No distributor.

CAFE LUMIERE (Hou Hsiao-hsien, Japan/Taiwan) ***

Hou’s latest, made in Japan as part of a tribute to Yasujiro Ozu, is an improvement on MILLENNIUM MAMBO but hardly the equal of GOODBYE SOUTH, GOODBYE or THE FLOWERS OF SHANGHAI. Still, he once again confirms his mastery of mise-en-scene. Few directors use space so skillfully. The film’s aesthetic is based on long takes and deep focus, with one’s attention constantly drawn to the frame’s background and rewarded. The protagonist’s friend  walks around the subway recording ambient sound, a fitting metaphor for what Hou’s trying to do here. He’s obviously more interested in observing life than telling a story. That’s fine, but he’s nonetheless made a narrative film. The plot, about a Japanese woman who doesn’t want to marry  her Taiwanese boyfriend even though he’s impregnated her, is muted and slight. Even when his characters spend time “doing nothing,” as in GOODBYE, SOUTH GOODBYE and MILLENNIUM MAMBO, Hou brings an implicit sociological or historical perspective. That’s missing from CAFE LUMIERE, maybe because he’s working outside Taiwan. An extremely modest and simple work, it might benefit from being pared down even further.

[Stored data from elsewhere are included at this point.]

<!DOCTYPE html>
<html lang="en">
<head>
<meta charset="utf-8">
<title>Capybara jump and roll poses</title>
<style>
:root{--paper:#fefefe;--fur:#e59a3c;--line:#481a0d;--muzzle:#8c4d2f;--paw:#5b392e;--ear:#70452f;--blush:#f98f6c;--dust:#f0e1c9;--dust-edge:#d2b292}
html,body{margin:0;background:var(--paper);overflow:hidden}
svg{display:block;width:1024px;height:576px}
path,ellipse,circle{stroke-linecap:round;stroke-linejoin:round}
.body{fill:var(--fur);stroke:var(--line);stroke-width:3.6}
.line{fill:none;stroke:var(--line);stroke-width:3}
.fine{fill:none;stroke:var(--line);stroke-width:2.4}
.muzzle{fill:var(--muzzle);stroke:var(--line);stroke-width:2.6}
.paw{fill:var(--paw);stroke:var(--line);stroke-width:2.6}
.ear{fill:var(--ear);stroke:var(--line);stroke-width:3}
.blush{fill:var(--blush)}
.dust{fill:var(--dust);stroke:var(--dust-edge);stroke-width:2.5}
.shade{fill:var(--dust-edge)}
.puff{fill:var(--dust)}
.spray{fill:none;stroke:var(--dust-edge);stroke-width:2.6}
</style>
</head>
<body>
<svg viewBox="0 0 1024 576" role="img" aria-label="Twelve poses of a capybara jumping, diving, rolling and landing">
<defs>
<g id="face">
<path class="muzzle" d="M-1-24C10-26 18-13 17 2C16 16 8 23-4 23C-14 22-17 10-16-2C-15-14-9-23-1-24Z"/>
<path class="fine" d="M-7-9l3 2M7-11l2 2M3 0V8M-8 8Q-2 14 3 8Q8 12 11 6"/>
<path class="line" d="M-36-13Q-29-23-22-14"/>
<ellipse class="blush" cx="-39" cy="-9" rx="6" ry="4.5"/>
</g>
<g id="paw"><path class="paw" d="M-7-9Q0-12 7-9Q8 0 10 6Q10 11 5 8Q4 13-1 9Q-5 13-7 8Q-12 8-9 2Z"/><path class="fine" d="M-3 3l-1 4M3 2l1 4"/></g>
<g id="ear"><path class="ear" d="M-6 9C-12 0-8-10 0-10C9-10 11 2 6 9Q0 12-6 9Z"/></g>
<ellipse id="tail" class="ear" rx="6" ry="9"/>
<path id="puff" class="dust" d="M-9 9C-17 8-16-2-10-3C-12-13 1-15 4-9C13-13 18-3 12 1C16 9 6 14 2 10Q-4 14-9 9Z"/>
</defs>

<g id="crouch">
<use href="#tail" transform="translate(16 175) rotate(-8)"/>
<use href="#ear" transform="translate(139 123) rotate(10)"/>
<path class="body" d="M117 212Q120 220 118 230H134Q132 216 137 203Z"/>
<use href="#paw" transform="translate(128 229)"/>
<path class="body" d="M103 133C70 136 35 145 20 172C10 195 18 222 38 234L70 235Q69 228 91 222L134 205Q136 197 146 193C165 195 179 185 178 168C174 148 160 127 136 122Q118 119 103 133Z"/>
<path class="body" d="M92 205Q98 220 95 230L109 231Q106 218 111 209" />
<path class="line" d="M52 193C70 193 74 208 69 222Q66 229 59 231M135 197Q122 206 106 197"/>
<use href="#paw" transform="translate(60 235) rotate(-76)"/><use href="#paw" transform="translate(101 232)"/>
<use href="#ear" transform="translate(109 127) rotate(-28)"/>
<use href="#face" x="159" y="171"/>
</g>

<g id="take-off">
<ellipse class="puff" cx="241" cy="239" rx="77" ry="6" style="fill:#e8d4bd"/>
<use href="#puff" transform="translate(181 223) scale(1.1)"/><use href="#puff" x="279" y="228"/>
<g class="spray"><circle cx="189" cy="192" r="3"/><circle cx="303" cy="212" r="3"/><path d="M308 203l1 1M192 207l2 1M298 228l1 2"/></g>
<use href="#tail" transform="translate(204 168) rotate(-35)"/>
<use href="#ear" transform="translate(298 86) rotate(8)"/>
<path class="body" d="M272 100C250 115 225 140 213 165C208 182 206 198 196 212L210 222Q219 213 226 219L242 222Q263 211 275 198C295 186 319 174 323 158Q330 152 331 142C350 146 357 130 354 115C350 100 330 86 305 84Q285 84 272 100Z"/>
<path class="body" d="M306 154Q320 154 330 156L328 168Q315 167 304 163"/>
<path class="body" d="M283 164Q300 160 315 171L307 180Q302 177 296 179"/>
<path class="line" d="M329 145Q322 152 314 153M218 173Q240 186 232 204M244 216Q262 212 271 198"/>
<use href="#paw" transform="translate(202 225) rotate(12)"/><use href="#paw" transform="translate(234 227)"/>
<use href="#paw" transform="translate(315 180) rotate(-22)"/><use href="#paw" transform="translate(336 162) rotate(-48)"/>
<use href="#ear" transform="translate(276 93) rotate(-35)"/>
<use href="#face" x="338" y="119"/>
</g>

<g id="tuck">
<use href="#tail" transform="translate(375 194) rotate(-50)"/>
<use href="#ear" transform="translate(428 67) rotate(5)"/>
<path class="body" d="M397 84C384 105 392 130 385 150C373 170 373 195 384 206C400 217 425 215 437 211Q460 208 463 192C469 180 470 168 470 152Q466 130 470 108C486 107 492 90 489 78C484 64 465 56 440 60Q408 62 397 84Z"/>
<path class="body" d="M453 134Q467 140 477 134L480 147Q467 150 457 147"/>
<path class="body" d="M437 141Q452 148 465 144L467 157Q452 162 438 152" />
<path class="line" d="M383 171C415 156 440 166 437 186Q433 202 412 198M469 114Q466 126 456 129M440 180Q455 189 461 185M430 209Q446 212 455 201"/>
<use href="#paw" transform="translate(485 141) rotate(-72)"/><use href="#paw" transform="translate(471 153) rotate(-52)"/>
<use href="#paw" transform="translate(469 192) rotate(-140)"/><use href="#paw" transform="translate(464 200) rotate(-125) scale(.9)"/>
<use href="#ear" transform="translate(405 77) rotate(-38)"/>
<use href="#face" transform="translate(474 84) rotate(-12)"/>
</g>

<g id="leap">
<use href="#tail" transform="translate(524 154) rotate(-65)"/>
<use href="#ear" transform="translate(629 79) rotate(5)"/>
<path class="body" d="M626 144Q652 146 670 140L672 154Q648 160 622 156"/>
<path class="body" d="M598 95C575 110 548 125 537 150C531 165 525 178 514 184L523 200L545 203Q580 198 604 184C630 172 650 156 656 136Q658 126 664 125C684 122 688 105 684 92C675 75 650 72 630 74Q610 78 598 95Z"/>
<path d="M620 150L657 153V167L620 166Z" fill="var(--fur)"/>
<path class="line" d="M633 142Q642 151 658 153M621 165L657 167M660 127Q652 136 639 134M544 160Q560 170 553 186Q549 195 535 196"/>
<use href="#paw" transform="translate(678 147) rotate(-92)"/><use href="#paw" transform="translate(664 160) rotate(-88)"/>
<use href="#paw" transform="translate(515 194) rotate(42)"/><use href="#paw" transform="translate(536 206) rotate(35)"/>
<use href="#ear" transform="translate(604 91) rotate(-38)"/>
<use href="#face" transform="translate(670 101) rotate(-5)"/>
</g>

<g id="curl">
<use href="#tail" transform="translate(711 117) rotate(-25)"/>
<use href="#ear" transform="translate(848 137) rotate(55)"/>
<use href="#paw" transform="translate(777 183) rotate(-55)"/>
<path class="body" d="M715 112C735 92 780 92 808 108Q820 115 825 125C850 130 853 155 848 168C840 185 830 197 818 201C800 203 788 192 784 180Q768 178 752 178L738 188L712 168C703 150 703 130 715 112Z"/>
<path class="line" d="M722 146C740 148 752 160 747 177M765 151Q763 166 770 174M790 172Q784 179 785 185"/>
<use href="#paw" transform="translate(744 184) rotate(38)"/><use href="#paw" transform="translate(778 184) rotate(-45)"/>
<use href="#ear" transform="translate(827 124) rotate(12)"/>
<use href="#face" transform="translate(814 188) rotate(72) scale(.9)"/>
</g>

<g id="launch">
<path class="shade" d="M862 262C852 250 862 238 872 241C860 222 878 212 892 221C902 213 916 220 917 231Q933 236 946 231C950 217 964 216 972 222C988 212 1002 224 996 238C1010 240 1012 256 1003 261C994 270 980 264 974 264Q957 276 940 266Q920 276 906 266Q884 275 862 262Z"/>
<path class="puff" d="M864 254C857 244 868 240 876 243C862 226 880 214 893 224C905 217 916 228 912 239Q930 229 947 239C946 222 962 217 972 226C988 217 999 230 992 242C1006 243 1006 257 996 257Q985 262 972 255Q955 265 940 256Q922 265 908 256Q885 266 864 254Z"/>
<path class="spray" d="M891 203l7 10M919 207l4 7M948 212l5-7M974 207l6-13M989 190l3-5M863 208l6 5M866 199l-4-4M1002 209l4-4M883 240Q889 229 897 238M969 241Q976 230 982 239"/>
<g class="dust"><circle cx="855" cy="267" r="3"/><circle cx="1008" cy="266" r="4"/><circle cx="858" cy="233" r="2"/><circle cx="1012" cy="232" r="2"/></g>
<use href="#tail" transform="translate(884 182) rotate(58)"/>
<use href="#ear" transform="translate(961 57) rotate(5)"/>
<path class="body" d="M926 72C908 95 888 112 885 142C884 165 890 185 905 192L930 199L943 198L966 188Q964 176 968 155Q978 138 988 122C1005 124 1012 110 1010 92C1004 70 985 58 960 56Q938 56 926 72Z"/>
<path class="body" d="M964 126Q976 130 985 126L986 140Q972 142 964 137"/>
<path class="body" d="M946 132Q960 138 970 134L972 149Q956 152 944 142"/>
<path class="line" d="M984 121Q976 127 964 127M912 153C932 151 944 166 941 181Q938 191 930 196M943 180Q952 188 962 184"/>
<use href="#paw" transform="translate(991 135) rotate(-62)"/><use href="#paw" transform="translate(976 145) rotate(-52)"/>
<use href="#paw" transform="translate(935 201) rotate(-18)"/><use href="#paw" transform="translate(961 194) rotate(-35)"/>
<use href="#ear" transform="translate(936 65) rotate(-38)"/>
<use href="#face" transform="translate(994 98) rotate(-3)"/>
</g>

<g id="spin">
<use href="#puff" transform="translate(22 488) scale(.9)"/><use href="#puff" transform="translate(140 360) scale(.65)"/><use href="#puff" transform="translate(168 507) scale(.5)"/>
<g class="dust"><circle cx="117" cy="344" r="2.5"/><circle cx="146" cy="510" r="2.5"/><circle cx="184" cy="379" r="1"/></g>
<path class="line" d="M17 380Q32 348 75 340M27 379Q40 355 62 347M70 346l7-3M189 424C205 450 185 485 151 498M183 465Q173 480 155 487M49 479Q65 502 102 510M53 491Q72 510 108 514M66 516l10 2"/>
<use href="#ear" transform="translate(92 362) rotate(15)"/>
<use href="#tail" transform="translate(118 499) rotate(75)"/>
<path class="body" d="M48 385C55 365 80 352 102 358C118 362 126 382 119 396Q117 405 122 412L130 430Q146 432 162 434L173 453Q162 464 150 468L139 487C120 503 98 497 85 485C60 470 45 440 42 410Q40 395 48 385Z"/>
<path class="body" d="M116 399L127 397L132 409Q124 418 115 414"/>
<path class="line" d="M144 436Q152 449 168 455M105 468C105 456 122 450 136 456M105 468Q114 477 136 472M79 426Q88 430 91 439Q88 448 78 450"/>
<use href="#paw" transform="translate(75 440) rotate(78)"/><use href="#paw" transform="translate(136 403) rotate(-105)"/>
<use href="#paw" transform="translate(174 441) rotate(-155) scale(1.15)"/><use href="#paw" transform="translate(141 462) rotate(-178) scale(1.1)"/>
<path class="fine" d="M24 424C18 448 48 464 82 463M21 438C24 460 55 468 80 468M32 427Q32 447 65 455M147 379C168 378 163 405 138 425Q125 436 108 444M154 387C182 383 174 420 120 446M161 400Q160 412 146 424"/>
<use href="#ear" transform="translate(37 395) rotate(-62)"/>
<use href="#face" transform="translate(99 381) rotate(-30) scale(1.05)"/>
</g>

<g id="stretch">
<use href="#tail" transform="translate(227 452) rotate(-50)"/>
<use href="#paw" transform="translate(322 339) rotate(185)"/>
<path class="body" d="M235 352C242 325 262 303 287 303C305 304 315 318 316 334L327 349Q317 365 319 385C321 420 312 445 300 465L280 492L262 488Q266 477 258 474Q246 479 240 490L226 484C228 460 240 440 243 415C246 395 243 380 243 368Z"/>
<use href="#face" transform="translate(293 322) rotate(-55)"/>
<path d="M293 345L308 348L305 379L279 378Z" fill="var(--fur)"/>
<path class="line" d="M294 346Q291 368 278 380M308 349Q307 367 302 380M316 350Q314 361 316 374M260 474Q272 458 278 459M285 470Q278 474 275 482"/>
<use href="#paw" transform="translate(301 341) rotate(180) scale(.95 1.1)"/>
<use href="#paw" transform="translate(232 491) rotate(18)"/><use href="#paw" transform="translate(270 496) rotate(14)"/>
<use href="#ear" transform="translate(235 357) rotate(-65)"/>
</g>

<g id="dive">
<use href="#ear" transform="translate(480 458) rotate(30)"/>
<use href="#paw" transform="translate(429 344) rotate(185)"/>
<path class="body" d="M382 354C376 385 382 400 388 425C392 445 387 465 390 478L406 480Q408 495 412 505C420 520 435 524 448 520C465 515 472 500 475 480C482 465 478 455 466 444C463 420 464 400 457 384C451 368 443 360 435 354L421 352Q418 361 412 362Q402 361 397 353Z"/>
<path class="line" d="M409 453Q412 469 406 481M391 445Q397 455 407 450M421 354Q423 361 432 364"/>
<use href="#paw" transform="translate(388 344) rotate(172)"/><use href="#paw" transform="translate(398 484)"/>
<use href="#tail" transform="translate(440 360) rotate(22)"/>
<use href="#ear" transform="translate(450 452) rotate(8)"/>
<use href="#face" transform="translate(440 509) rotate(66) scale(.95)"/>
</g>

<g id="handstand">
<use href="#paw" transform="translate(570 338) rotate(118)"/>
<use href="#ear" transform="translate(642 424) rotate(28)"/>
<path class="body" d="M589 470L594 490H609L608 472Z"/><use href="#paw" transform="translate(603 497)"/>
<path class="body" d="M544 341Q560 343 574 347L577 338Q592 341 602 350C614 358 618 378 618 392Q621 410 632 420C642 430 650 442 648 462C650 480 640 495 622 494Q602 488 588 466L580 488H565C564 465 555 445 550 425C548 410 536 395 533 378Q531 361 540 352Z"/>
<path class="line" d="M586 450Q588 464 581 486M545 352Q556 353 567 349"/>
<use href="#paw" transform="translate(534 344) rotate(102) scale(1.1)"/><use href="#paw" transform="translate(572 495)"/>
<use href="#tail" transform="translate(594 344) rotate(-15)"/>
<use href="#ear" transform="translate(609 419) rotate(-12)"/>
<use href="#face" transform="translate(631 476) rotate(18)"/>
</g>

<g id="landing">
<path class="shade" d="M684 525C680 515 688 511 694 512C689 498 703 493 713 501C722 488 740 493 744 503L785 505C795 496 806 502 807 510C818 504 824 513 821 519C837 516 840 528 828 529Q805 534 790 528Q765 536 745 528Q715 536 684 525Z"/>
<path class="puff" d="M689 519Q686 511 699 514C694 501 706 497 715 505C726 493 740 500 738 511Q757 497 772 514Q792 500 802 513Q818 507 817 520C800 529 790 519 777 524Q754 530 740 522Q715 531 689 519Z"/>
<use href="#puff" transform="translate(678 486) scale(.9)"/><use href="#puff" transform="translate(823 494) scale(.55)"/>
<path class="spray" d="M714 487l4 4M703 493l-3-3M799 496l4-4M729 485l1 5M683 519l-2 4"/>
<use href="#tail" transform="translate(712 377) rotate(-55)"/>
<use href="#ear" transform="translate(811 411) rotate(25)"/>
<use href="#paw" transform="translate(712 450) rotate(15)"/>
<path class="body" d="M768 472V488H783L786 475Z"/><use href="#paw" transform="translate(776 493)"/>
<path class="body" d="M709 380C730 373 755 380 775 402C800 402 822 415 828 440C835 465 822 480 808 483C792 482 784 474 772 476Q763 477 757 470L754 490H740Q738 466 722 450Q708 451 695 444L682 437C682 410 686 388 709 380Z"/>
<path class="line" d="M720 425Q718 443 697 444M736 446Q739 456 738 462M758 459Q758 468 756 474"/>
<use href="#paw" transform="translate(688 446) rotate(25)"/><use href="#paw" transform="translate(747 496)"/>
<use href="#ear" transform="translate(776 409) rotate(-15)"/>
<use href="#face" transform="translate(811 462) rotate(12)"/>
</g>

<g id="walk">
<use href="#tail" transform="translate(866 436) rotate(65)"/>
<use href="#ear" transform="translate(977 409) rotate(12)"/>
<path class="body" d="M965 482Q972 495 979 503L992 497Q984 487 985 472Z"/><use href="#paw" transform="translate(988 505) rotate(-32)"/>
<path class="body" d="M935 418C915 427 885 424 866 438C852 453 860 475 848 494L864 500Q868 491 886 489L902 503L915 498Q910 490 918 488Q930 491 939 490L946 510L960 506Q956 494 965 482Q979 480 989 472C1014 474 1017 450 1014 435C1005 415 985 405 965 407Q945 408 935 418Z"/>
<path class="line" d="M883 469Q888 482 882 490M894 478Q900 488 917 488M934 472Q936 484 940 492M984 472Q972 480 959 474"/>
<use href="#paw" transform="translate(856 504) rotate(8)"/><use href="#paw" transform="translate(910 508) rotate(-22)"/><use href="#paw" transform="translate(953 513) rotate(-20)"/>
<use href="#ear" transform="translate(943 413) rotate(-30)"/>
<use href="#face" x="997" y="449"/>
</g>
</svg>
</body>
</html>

No distributor.

SARABAND (Ingmar Bergman, Sweden) **1/2

Impeccably written and acted, Bergman’s return to cinema - after 22 years directing theater and a few made-for-TV projects - left me almost entirely cold. A sequel to SCENES FROM A MARRIAGE, it’s rigidly structured: 10 episodes - each consisting of a dialogue between 2 characters - with a prologue and epilogue in which Liv Ullmann addresses the audience directly. Taking off from an encounter between Marianne (Ullmann) and her ex-husband Johan (Erland Josephson), it focuses more on the relationships - full of emotional manipulation - between them, Johan’s son Henrik and Henrik’s daughter Karin. Almost the whole film could easily be staged as a play. Bergman’s use of dissolves is expressive enough to make one wish he utilized them more often. Film Forum’s Bergman retrospective earlier this year helped clarify my feelings about him: after the late ‘50s, the spontaneity and humor drained out of his work, although he still had a few great films left. (These qualities did return in his farewell to cinema, FANNY AND ALEXANDER.) SARABAND is full of intense emotion, yet it’s stiff  and inert. Even the colors, which suffer from the fact that it was shot on video, are muted and muddy.  Only in the eighth part did I come close to being moved. I’m afraid that in ten years, I’ll sound like a philistine panning Carl Dreyer’s GERTRUD in 1964, but this late work suggests that Bergman’s going out with a whimper. IN THE PRESENCE OF A CLOWN, a video shown at the 1997 NYFF, would have made a better coda to his oeuvre.

Distributed by Sony Pictures Classics. Opens in 2005.